**TASK BRIEF**: Figure out the number of lines in the data that hold the string "list". Reply with that figure only.

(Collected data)
Segment Open

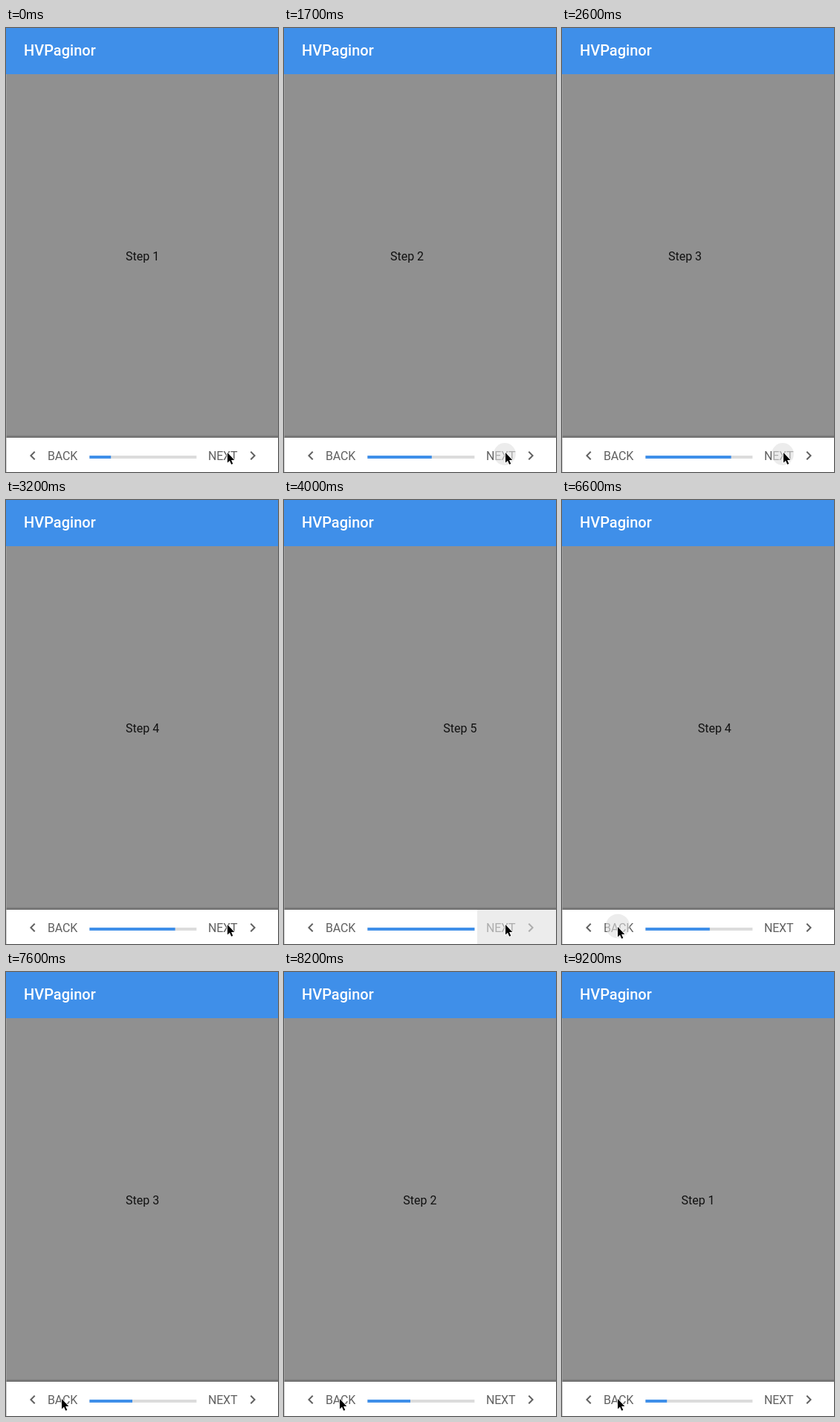
Animation, 366 px wide and 596 px high, one loop 10 s. Source, as an HTML page:

```html
<!DOCTYPE html>
<html lang="en">
<head>
<meta charset="utf-8">
<title>Stepper</title>
<style>
  html, body { margin: 0; width: 100%; height: 100%; overflow: hidden; }
  svg { display: block; width: 366px; height: 596px; font: 16px Roboto, sans-serif; }
  .buttons { fill: #616161; letter-spacing: -.2px; }
</style>
</head>
<body>
<svg viewBox="0 0 366 596">
  <defs>
    <linearGradient id="shade" x2="0" y2="1">
      <stop offset="0" stop-opacity="0"/>
      <stop offset="1" stop-opacity=".3"/>
    </linearGradient>
    <path id="chevron" d="M15.41 7.41 14 6l-6 6 6 6 1.41-1.41L10.83 12z"/>
    <clipPath id="backArea"><path d="M0 550h108v46H0z"/></clipPath>
    <clipPath id="nextArea"><path d="M260 550h106v46H260z"/></clipPath>
  </defs>

  <path fill="#909090" d="M0 0h366v596H0z"/>
  <path fill="#3f8fe9" d="M0 0h366v62H0z"/>
  <text x="24" y="37" font-size="20" font-weight="500" fill="#fff">HVPaginor</text>

  <g fill="#111">
    <text id="leaving" y="312"></text>
    <text id="entering" y="312"></text>
  </g>

  <path fill="url(#shade)" d="M0 546h366v4H0z"/>
  <path fill="#fff" d="M0 550h366v46H0z"/>
  <g class="buttons">
    <use href="#chevron" x="24" y="562"/>
    <text x="56" y="580">BACK</text>
    <text x="272" y="580">NEXT</text>
    <use href="#chevron" transform="translate(344 562) scale(-1 1)"/>
  </g>
  <path fill="#dcdcdc" d="M112.400 574h144v4h-144z"/>
  <rect id="bar" x="112.400" y="574" height="4" fill="#3f8fe9"/>
  <g id="rippleArea"><circle id="ripple" cy="572" fill="#e0e0e0"/></g>
  <path fill="#aaa" opacity=".6" d="M0 62h1v534H0z"/>
  <path id="cursor" d="M0 0v13.500l3-2.800 2.200 5.100 2.100-.9-2.200-5h4.200z" stroke="#fff" stroke-width="1.600" paint-order="stroke"/>
</svg>

<script>
const LOOP = 10000, TICK = 100, SLIDE = 600, WIDTH = 366, TEXT_X = 161;
const $ = id => document.getElementById(id);
const clamp = v => Math.min(1, Math.max(0, v));

// Each click: time, direction, start of the slide
const clicks = [
  [800, 1, 707], [1700, 1, 1628], [2600, 1, 2528], [3700, 1, 3647],
  [5600, -1, 5640], [6600, -1, 6522], [7600, -1, 7635], [8700, -1, 8630]
];

// cubic-bezier(.35, 0, .25, 1), solved by bisection
function ease(x) {
  if (x <= 0 || x >= 1) return clamp(x);
  let lo = 0, hi = 1;
  for (let i = 0; i < 24; i++) {
    const s = (lo + hi) / 2, r = 1 - s;
    if (1.05 * s * r * r + .75 * s * s * r + s ** 3 < x) lo = s; else hi = s;
  }
  return lo * lo * (3 - 2 * lo);
}

function place(id, step, offset) {
  $(id).textContent = 'Step ' + step;
  $(id).setAttribute('x', TEXT_X + offset);
}

function draw(t) {
  let step = 1, dir = 1, age = SLIDE;
  for (const [time, d, start] of clicks) {
    if (t < time) break;
    step += d;
    dir = d;
    age = t - start;
  }

  const p = ease(age / SLIDE);
  place('leaving', step - dir, -dir * p * WIDTH);
  place('entering', step, dir * (1 - p) * WIDTH);
  $('leaving').setAttribute('visibility', p < 1 ? 'visible' : 'hidden');
  $('bar').setAttribute('width', step * 28.8);

  $('rippleArea').setAttribute('clip-path', dir > 0 ? 'url(#nextArea)' : 'url(#backArea)');
  $('ripple').setAttribute('cx', dir > 0 ? 297 : 75);
  $('ripple').setAttribute('r', Math.max(0, age) * .207);
  $('ripple').setAttribute('opacity', .6 * clamp((550 - age) / 190));

  const m = clamp((t - 4600) / 800), k = m * m * (3 - 2 * m);
  $('cursor').setAttribute('transform', `translate(${298 - 223 * k} ${570 + 3 * k})`);
}

function tick() {
  draw(Math.floor(performance.now() % LOOP / TICK) * TICK);
  requestAnimationFrame(tick);
}
tick();
</script>
</body>
</html>
```
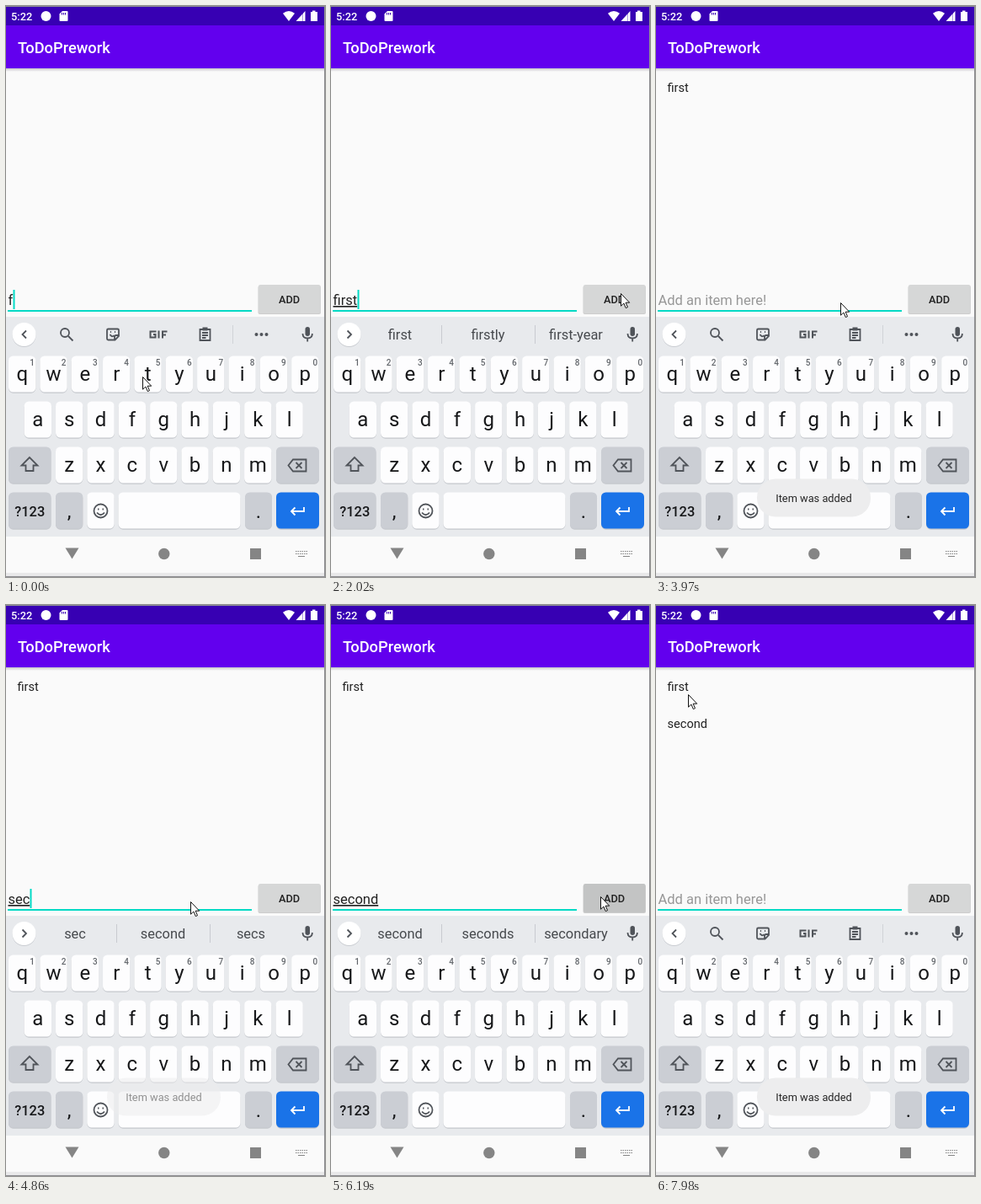
An HTML page that plays this animation: 379 px wide and 678 px high, repeating every 8 s.

```html
<!DOCTYPE html>
<html lang="en">
<head>
<meta charset="utf-8">
<title>To-do list</title>
<style>
  html, body { margin: 0; width: 100%; height: 100%; overflow: hidden; background: #fafafa; }
  svg { display: block; width: 379px; height: 678px; font-family: Roboto, sans-serif; }
  .medium { font-weight: 500; }
  .mid { text-anchor: middle; }
  .icon { fill: none; stroke: #50545a; stroke-width: 1.8; }
  .suggestion { font-size: 16.4px; fill: #46494d; text-anchor: middle; }
  .item { font-size: 14.6px; fill: #222; }
  .field { font-size: 16.5px; fill: #212121; }
</style>
</head>
<body>
<svg viewBox="0 0 379 678">
  <defs>
    <linearGradient id="shade" x2="0" y2="1">
      <stop stop-color="#000" stop-opacity=".2"/><stop offset="1" stop-color="#000" stop-opacity="0"/>
    </linearGradient>
  </defs>
  <rect width="379" height="678" fill="#fafafa"/>
  <rect y="74" width="378" height="4" fill="url(#shade)"/>

  <!-- status and app bars -->
  <rect width="378" height="23" fill="#3700b3"/>
  <rect y="23" width="378" height="51" fill="#6200ee"/>
  <g fill="#fff">
    <text x="6" y="17" font-size="12.8" class="medium">5:22</text>
    <circle cx="47.5" cy="12" r="6"/>
    <path d="M67 6h5.5q1 0 1 1v10q0 1-1 1h-8q-1 0-1-1V9.500z"/>
    <path d="M66.500 8v2.500m2-2.500v2.500m2-2.500v2.500" stroke="#3700b3"/>
    <path d="M329 8.800q7-5.600 14 0L336 18z"/>
    <path d="M355.500 6v12H344.500z"/>
    <path d="M352.500 8v10" stroke="#3700b3" stroke-opacity=".4"/>
    <path d="M364 5.500h3.500V7H370v11h-8V7h2z"/>
    <text x="14" y="55.500" font-size="18.3" class="medium">ToDoPrework</text>
  </g>

  <!-- list and entry row -->
  <text class="item" x="13.500" y="102" id="item1">first</text>
  <text class="item" x="13.500" y="146" id="item2">second</text>
  <text class="field" x="2.500" y="355" id="field"></text>
  <rect x="2" y="361" width="290" height="2" fill="#03dac5"/>
  <rect id="caret" y="337" width="2" height="23" fill="#03dac5"/>
  <rect x="299.500" y="332" width="74.500" height="34" rx="2" fill="#000" opacity=".18"/>
  <rect id="button" x="300" y="331" width="73.500" height="34" rx="2"/>
  <text class="medium mid" x="336.500" y="352.500" font-size="12.8" fill="#212121">ADD</text>

  <!-- keyboard -->
  <rect y="369" width="378" height="261" fill="#e8eaed"/>
  <circle cx="21.500" cy="391" r="14" fill="#c9ccd1"/>
  <circle cx="21.500" cy="390" r="14" fill="#fff"/>
  <path id="chevron" class="icon"/>
  <g id="tools" class="icon">
    <circle cx="70" cy="388" r="5"/><path d="M74 392l5.500 5.500"/>
    <path d="M121.500 383.500h11q1.500 0 1.500 1.500v7l-4.500 4.500h-8q-1.500 0-1.500-1.500v-10q0-1.500 1.500-1.500zM134 391h-3q-2 0-2 2v3M123.500 390q2.500 4 5 1M124 387h1m4 0h1"/>
    <path stroke-width="2" d="M177.500 387.500V386.500H171.500V393.500H177.500V390H175M181.500 385.500v9M186 394.500v-8h5.500M186 390.500h4"/>
    <path d="M230.500 384h12v13h-12zM233 388h7m-7 3h7m-7 3h4.500"/>
    <path d="M233.500 383.500h6" stroke-width="4"/>
    <g fill="#50545a" stroke="none"><circle cx="297.500" cy="390" r="2"/><circle cx="303.500" cy="390" r="2"/><circle cx="309.500" cy="390" r="2"/></g>
    <path d="M269.500 379v22" stroke="#d0d3d7" stroke-width="1"/>
  </g>
  <g id="strip">
    <path d="M131.500 379v22M242.500 379v22" stroke="#c8cbd0"/>
    <text class="suggestion" x="82" y="396"></text>
    <text class="suggestion" x="186.500" y="396"></text>
    <text class="suggestion" x="291" y="396"></text>
  </g>
  <rect x="355.500" y="381" width="5.500" height="11" rx="2.750" fill="#50545a"/>
  <path class="icon" stroke-width="1.500" d="M352.500 389q0 5.500 5.700 5.500t5.700-5.500M358.200 394.500v4"/>
  <g id="keys"></g>
  <g class="icon">
    <path d="M28 536l-9.500 9.500h5v6.500h9v-6.500h5z"/>
    <path d="M341 538.500h15.500v14H341l-5.500-7zM344.500 542l7 7m0-7l-7 7"/>
    <circle cx="112.500" cy="599.500" r="8"/>
    <path d="M108 601.500q4.500 5.500 9 0M109 597.500h1.500m4 0h1.500"/>
    <path d="M354 595v5h-15m4.500-4.500l-4.500 4.500 4.500 4.500" stroke="#fff"/>
  </g>

  <!-- navigation bar and window edge -->
  <rect y="630" width="378" height="43" fill="#fafafa"/>
  <rect y="673" width="378" height="4" fill="#e9e9ea"/>
  <g fill="#858585">
    <path d="M70.500 643.500h16L78.500 656.500z"/><circle cx="187.800" cy="650.500" r="6.700"/>
    <rect x="290" y="644" width="13" height="13"/>
    <path d="M344 647.500h14M344 650.500h14" stroke="#858585" stroke-dasharray="1.500 1"/>
    <path d="M347 653.500h8" stroke="#858585"/>
  </g>
  <path d="M0 .500H379M378.500 0V678M0 677.500H379" stroke="#8e8e92"/>

  <g id="toast">
    <rect x="120" y="561.500" width="135" height="45" rx="22" fill="#ededee"/>
    <text class="mid" x="187.500" y="589" font-size="12.8" fill="#262626">Item was added</text>
  </g>
  <path id="pointer" d="M.5.500v14.700l3.400-3.200 2.400 5.600 2.200-1-2.400-5.400h4.600z" fill="#fff" stroke="#111"/>
</svg>
<script>
const LOOP = 8000, STEP = 130, PITCH = 37.35;
const $ = id => document.getElementById(id);

function key(x, y, w, fill = '#fdfdfe') {
  return `<rect x="${x}" y="${y + 1.2}" width="${w}" height="43" rx="5.500" fill="#c5c8cd"/>
    <rect x="${x}" y="${y}" width="${w}" height="43" rx="5.500" fill="${fill}"/>`;
}
function label(x, y, text, size = 24, extra = '') {
  return `<text class="mid ${extra}" x="${x}" y="${y}" font-size="${size}" fill="#17181a">${text}</text>`;
}
function buildKeys() {
  const gray = '#cbced4';
  let out = '';
  [['qwertyuiop', 3], ['asdfghjkl', 21.7], ['zxcvbnm', 59]].forEach(([letters, left], row) => {
    [...letters].forEach((letter, i) => {
      const x = left + i * PITCH, y = 415.5 + row * 54;
      out += key(x, y, 32.3) + label(x + 16.2, y + 29.5, letter);
      if (!row) out += `<text class="medium" text-anchor="end" x="${x + 31}" y="426.500" font-size="10" fill="#62666b">${(i + 1) % 10}</text>`;
    });
  });
  out += key(3, 523.5, 50.5, gray) + key(321, 523.5, 51, gray);
  out += key(3, 577.5, 50.5, gray) + key(59, 577.5, 32.3, gray) + key(96.3, 577.5, 32.3);
  out += key(133.5, 577.5, 145, '#fdfdfe') + key(284, 577.5, 32, gray) + key(321, 577.5, 51, '#1a73e8');
  out += label(28.3, 605.5, '?123', 16.4, 'medium') + label(75, 608, ',') + label(300, 608, '.');
  $('keys').innerHTML = out;
}

// time, typed text, suggestions
const typing = [
  [0, 'f'], [150, 'fi'], [300, 'fi', 'fi first fit'], [430, 'fir', 'fir first fire'],
  [570, 'firs', 'firs first fir'], [1000, 'first', 'first firstly first-year'],
  [2710, ''], [4120, 's'], [4430, 'se'], [4860, 'sec', 'sec second secs'],
  [4980, 'seco', 'seco second seconds'], [5100, 'secon', 'secon second seconds'],
  [5220, 'second', 'secon second seconds'], [5640, 'second', 'second seconds secondary'], [6650, '']
];
const caret = [[0, 1], [1500, 0], [2020, 1], [2520, 0], [3420, 1], [3970, 0], [4120, 1],
  [5780, 0], [6340, 1], [6930, 0], [7350, 1], [7860, 0]];
const toast = [[0, 0], [2850, .4], [2990, .85], [3290, 1], [4860, .5], [4980, 0],
  [6650, .25], [6800, .7], [6930, 1]];
const press = [[0, 0], [2320, 1], [2580, 0], [6190, 1], [6340, 0]];
// time, x, y
const path = [[0, 162, 440], [870, 162, 440], [1880, 347, 331], [2020, 344, 341], [2450, 344, 341],
  [2990, 239, 362], [3290, 219, 352], [5360, 219, 352], [5500, 252, 350], [5920, 320, 346],
  [6800, 320, 346], [7610, 39, 107], [7980, 38, 106]];

const indexAt = (list, t) => list.findLastIndex(entry => entry[0] <= t);
const at = (list, t) => list[indexAt(list, t)];

function pointerAt(t) {
  const i = indexAt(path, t), [t0, x0, y0] = path[i], [t1, x1, y1] = path[i + 1] || [LOOP, x0, y0];
  const steps = Math.max(1, Math.round((t1 - t0) / STEP));
  const p = Math.floor((t - t0) / (t1 - t0) * steps) / steps;
  return [x0 + (x1 - x0) * p, y0 + (y1 - y0) * p].map(Math.round);
}

function render(t) {
  const [, text, words] = at(typing, t), field = $('field');
  field.textContent = text || 'Add an item here!';
  field.style.fill = text ? '' : '#979797';
  field.style.textDecoration = text.length > 1 ? 'underline' : 'none';
  $('caret').setAttribute('x', text ? 2.5 + Math.round(field.getComputedTextLength()) : 2);
  $('caret').style.opacity = at(caret, t)[1];

  $('tools').style.display = words ? 'none' : '';
  $('strip').style.display = words ? '' : 'none';
  $('chevron').setAttribute('d', words ? 'M19.500 385.500l4.500 4.500-4.500 4.500' : 'M24 385.500l-4.500 4.500 4.500 4.500');
  if (words) {
    const list = words.split(' ');
    document.querySelectorAll('.suggestion').forEach((node, i) => node.textContent = list[i]);
  }

  $('item1').style.opacity = +(t >= 2710);
  $('item2').style.opacity = +(t >= 6650);
  $('button').style.fill = at(press, t)[1] ? '#c3c4c4' : '#d6d7d7';
  $('toast').style.opacity = at(toast, t)[1];
  $('pointer').setAttribute('transform', `translate(${pointerAt(t)})`);
}

buildKeys();
render(0);
let start;
requestAnimationFrame(function tick(now) {
  start ??= now;
  render((now - start) % LOOP);
  requestAnimationFrame(tick);
});
</script>
</body>
</html>
```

Segment Closed

**SOLUTION FOR THIS EXERCISE**: 6